This weekend is our semi-annual weekend vocation retreat for UST law students and alumni. The goal of the retreat is to help each participant reflect on how God might be calling him or her to use his or her gifts and talents to serve others in the study and practice of law. The weekend is always a wonderful experience for all of us.
Our discussion focuses on a number of elements of discerning vocation. One important aspect of that discernment task is determining what are our values. It is difficult to talk about uncovering our vocation – unless we identify what it is that is most important to us – what are our life values. Once we know what those values are, we can make better decisions about how we can best organize our lives in a way that maximizes those values.
Considering our values seems like a pretty basic task, but the reality is the many people do not spend a lot of energy focusing on their personal life values, instead looking outside themselves for what is of value. This is easy to do – organization success criteria have a seductive habit of becoming group norms and unconsciously assumed success criteria. Personal values and success criteria of a law school or a law firm (most relevant for my students) may be very different, but one can easily become too busy to notice the discrepancy, even for years, unless one purposefully stops periodically and really thinks about it.
But the reality is your time here on earth is finite and you don’t want to waste it living someone else’s life. And often people keep themselves in a state of continual agitation by refusing to make focused value decisions. But unless we seriously focus on our values and how we prioritize those values, it is difficult to choose and organize our work life in a way that maximizes those values.
At the retreat, we do an exercise with the participants to help them get in touch more deeply with their values. It is always a part of the retreat that participants come back and tell me about how valuable it was for them.
What about you? Do you take conscious time to consider your values? To periodically assess, not only the values, but how well your life choices reflect those values?
If not, why not?
Earlier this week I have a Mid-Day Reflection at the University of St. Thomas law school titled, Living with Purpose: Reconnecting with Our Life Values.
Starting from the premise that we are all called to participate in the creative action of God in the world, the purpose of the program was to encourage students and other participants to reflect on how we discern how we can contribute meaningfully to the world. What is our part in the continual act of co-creation of the world with God.
During my talk, I spoke first about work from the standpoint of Catholic Social Thought and about discernment. I then talked about the role of values in determining our vocation and, thus, the importance of identifying (and prioritizing) our life values. Finally I ended with a brief talk about another important piece of the dicernment task – desire. During course of the session we engaged one exercise aimed at identifying values and talked about another that addresses desire, which I invited participants to pray with following the session.

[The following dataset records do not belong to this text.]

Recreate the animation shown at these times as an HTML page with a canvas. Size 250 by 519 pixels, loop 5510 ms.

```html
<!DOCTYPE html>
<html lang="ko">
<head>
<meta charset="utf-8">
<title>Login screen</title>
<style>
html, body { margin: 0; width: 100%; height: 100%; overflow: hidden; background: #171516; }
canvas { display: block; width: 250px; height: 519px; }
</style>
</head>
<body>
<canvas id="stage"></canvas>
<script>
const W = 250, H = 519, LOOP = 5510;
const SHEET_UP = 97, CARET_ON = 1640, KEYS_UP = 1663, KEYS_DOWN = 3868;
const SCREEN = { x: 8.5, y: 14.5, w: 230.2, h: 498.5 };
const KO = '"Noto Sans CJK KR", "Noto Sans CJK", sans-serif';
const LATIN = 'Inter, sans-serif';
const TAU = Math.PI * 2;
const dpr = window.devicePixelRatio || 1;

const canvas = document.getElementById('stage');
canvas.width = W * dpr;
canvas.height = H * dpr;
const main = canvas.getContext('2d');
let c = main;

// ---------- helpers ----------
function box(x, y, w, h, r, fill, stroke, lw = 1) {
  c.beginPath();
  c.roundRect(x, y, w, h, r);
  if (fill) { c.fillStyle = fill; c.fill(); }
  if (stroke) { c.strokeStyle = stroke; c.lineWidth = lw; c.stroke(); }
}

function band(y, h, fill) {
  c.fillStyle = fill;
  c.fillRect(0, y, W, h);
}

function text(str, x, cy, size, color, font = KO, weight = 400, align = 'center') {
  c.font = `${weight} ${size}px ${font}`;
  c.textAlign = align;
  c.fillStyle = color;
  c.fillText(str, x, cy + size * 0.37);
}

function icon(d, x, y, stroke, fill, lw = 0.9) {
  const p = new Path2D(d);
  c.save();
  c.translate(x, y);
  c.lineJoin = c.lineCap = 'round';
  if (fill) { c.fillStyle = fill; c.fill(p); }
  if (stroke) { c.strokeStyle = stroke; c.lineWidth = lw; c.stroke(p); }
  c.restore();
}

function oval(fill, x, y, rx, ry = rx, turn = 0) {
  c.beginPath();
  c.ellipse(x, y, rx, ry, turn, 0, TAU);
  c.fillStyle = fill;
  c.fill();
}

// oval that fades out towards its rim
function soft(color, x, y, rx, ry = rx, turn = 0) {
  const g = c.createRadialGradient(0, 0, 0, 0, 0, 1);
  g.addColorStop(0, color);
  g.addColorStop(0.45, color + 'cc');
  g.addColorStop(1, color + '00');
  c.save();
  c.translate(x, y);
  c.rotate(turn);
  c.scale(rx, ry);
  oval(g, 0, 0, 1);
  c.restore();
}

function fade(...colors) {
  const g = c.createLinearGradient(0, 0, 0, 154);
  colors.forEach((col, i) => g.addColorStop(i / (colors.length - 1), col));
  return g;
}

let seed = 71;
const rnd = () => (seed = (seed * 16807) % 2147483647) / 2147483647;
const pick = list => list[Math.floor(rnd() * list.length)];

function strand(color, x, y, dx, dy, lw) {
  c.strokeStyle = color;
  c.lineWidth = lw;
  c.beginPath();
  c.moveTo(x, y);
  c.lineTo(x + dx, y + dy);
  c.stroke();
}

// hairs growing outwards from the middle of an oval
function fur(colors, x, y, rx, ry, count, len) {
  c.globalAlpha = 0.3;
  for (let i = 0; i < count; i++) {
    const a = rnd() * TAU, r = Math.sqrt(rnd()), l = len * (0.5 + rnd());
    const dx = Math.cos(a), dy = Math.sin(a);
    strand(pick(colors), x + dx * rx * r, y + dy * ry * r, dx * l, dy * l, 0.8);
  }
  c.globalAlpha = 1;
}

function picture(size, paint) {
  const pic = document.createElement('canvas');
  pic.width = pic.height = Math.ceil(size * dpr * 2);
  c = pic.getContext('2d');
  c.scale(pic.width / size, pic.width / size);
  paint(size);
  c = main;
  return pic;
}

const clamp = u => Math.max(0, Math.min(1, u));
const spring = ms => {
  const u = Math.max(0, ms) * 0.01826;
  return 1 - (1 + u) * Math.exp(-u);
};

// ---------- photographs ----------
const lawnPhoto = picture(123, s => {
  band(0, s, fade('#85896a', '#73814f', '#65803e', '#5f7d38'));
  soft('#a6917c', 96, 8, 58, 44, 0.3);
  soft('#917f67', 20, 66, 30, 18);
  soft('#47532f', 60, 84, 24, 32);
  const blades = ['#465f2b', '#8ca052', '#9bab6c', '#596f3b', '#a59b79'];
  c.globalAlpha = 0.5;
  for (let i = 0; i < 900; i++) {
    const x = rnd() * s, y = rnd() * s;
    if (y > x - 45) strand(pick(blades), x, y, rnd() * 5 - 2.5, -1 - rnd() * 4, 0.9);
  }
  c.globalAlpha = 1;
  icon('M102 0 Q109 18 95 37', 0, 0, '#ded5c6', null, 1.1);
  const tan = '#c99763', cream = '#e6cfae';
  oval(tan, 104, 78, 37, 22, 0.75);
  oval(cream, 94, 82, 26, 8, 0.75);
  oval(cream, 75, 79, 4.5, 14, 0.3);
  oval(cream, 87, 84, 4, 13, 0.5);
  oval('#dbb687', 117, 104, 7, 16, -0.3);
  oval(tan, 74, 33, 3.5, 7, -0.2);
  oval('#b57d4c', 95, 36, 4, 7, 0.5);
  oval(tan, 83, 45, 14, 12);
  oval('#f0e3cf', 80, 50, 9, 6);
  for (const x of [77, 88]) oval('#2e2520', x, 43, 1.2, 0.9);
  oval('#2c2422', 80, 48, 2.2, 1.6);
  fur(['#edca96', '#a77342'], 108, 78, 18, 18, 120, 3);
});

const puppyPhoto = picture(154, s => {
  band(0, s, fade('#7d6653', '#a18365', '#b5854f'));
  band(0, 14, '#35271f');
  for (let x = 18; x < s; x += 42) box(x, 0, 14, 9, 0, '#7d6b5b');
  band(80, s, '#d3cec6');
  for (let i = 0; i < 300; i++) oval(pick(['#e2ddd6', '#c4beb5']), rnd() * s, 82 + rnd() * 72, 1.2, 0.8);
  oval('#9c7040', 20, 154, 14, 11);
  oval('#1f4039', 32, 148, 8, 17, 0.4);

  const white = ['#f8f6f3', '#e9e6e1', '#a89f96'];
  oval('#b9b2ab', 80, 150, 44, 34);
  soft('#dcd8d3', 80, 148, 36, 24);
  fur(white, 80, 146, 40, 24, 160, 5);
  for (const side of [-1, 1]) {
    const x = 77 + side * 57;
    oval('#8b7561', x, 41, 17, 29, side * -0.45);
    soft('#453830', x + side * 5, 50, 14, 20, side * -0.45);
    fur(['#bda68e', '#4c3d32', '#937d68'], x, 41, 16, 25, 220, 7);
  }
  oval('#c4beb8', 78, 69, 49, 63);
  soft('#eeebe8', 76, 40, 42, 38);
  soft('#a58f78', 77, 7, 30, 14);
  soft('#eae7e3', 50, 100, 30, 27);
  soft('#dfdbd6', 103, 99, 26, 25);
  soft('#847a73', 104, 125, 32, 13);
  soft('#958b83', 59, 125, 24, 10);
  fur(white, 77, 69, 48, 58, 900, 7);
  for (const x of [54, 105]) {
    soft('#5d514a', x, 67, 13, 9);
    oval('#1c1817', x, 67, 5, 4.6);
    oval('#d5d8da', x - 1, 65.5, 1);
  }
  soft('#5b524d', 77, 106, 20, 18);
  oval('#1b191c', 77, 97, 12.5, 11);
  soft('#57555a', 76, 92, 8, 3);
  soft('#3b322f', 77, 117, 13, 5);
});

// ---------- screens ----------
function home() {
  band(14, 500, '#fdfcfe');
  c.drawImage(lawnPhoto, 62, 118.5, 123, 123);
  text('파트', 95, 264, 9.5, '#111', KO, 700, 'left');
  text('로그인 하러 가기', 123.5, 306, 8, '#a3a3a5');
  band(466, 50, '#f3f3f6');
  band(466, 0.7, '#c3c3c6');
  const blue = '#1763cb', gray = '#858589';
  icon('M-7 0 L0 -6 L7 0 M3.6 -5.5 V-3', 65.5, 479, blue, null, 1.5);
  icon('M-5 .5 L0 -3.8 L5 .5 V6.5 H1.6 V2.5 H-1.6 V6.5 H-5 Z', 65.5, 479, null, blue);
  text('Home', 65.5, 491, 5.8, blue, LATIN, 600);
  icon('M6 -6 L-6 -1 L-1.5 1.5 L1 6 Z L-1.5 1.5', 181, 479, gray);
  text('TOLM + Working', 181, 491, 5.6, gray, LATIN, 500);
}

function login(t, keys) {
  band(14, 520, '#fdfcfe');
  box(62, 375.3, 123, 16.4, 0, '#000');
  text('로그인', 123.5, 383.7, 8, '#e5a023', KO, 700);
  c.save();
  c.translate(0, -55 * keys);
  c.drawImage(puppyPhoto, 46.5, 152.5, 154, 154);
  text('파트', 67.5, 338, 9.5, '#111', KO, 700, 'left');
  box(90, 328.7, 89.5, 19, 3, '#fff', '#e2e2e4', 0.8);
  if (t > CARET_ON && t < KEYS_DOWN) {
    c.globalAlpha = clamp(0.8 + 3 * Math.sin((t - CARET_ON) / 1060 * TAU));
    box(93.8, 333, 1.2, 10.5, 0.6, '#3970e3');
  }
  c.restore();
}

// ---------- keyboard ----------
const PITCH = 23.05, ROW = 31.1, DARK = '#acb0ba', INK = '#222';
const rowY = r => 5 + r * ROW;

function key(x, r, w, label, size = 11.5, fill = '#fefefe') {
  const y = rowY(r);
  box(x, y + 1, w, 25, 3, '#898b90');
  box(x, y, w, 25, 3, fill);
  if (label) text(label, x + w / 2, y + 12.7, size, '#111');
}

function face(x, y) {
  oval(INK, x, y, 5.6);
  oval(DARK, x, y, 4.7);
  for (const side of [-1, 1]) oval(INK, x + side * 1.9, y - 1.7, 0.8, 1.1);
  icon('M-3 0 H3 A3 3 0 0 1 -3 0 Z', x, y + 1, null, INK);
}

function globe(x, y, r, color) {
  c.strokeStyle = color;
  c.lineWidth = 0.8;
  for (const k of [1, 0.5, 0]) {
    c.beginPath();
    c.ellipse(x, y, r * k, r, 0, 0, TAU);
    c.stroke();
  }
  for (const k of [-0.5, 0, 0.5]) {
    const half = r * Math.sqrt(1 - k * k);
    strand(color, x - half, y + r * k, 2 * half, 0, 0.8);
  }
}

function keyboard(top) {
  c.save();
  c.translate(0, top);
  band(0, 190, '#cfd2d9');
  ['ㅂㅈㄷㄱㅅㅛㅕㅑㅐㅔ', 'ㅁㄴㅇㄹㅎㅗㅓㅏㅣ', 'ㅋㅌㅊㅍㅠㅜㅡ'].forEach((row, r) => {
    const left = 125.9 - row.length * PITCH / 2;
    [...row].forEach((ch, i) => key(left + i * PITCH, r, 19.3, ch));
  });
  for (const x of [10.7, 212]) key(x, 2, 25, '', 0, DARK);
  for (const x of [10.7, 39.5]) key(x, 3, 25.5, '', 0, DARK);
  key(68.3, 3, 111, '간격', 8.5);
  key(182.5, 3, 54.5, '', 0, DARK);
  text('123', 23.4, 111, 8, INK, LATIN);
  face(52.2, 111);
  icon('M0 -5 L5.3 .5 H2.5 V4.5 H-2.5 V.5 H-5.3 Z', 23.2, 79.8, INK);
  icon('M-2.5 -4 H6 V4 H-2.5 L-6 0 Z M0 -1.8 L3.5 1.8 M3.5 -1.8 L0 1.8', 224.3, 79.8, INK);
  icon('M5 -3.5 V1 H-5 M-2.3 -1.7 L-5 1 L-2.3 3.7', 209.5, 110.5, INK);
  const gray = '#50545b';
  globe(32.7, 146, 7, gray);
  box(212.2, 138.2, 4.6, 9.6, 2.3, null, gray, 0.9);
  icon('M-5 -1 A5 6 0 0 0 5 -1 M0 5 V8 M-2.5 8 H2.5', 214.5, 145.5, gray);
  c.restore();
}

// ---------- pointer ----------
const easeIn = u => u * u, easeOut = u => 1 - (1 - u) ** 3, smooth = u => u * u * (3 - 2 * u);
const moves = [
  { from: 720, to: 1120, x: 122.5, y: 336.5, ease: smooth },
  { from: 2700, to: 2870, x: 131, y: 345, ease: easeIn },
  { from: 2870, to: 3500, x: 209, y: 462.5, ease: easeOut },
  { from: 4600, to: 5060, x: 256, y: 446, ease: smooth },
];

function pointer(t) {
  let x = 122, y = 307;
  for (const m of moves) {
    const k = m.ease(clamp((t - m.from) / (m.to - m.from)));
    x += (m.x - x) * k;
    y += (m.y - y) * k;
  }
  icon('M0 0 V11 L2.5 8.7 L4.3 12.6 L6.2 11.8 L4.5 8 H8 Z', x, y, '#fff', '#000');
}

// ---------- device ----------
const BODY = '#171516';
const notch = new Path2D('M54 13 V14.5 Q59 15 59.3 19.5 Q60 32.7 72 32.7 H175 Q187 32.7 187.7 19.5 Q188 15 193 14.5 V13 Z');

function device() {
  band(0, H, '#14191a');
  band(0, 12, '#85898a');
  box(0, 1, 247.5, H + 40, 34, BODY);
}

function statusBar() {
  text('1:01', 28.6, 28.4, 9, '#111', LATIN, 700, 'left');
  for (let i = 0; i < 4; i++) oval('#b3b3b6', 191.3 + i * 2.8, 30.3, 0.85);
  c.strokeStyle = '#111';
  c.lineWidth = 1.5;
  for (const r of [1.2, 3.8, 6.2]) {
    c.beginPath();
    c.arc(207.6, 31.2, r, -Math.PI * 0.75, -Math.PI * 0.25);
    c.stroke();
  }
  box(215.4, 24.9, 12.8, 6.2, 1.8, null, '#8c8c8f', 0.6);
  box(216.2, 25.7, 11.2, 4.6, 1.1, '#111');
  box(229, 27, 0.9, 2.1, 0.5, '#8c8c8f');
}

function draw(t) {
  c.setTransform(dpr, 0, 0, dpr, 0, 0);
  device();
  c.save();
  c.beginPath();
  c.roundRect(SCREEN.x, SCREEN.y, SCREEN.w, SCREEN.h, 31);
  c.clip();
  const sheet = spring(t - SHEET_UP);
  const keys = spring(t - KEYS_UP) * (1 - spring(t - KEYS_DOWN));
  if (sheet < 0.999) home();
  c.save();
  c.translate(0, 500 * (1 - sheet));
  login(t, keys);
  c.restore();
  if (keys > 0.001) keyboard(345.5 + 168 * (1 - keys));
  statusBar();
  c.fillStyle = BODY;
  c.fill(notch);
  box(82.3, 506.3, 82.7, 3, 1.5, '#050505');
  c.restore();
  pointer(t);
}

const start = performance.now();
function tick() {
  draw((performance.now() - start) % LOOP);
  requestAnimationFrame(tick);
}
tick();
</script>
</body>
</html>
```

You can find a podcast of my talk here. (The podcast runs for 21:28.) There are several places where I paused the recording during an exercise the participants engaged in. The exercise is based on this set of value cards.
(You can find all Creo en Dios! podcasts here. They are also all listed on the podcast page of this blog.)
One of the Lent resources I’ve been checking out periodically is the Creighton University Online Ministries Praying Lent series. One of the Lent reflecions they offer is titled Realigning Our Priorities. The thrust of the commentary is that Lent offers a good time to both review of what we value and evaluate hwo our actions compare with what we say we value. Since I do a values exercise as part of our semi-annual vocation retreat with law students that focuses on both of these elements, it is no surprise that I was drawn to this particular reflection.
One of the things that I found very helpful was the discussion of Naming My Values. The suggestion is that
I will try to be as explicit as possible. Instead of saying, “My kids,” I might spell out the values that are important to me in saying my kids are a value, e..g, “It is extremely important to me tha I be there for and with my kids when they are encountering key growth moments in their lives, in so many areas – homework time, for reflection time, in relationship struggles, in wins and losses, in relaxing and having fun.” We might want to “open up” our values,a s we name them. What does it mean to say I value “my faith” or “my relationship with God” or “service to others”?
This seems to me to be a very helpful approach. It is easy to simply rattle off a list of values – my family, community, health, etc. But simply naming values in general terms does not necessarily lend itself to any particular action. If we, instead, actually make some effort to refine our values in the manner suggested here, it might be easier to envision what the value might actually means in terms of concrete behavior. That might make it more likely we will act in accordance with our values.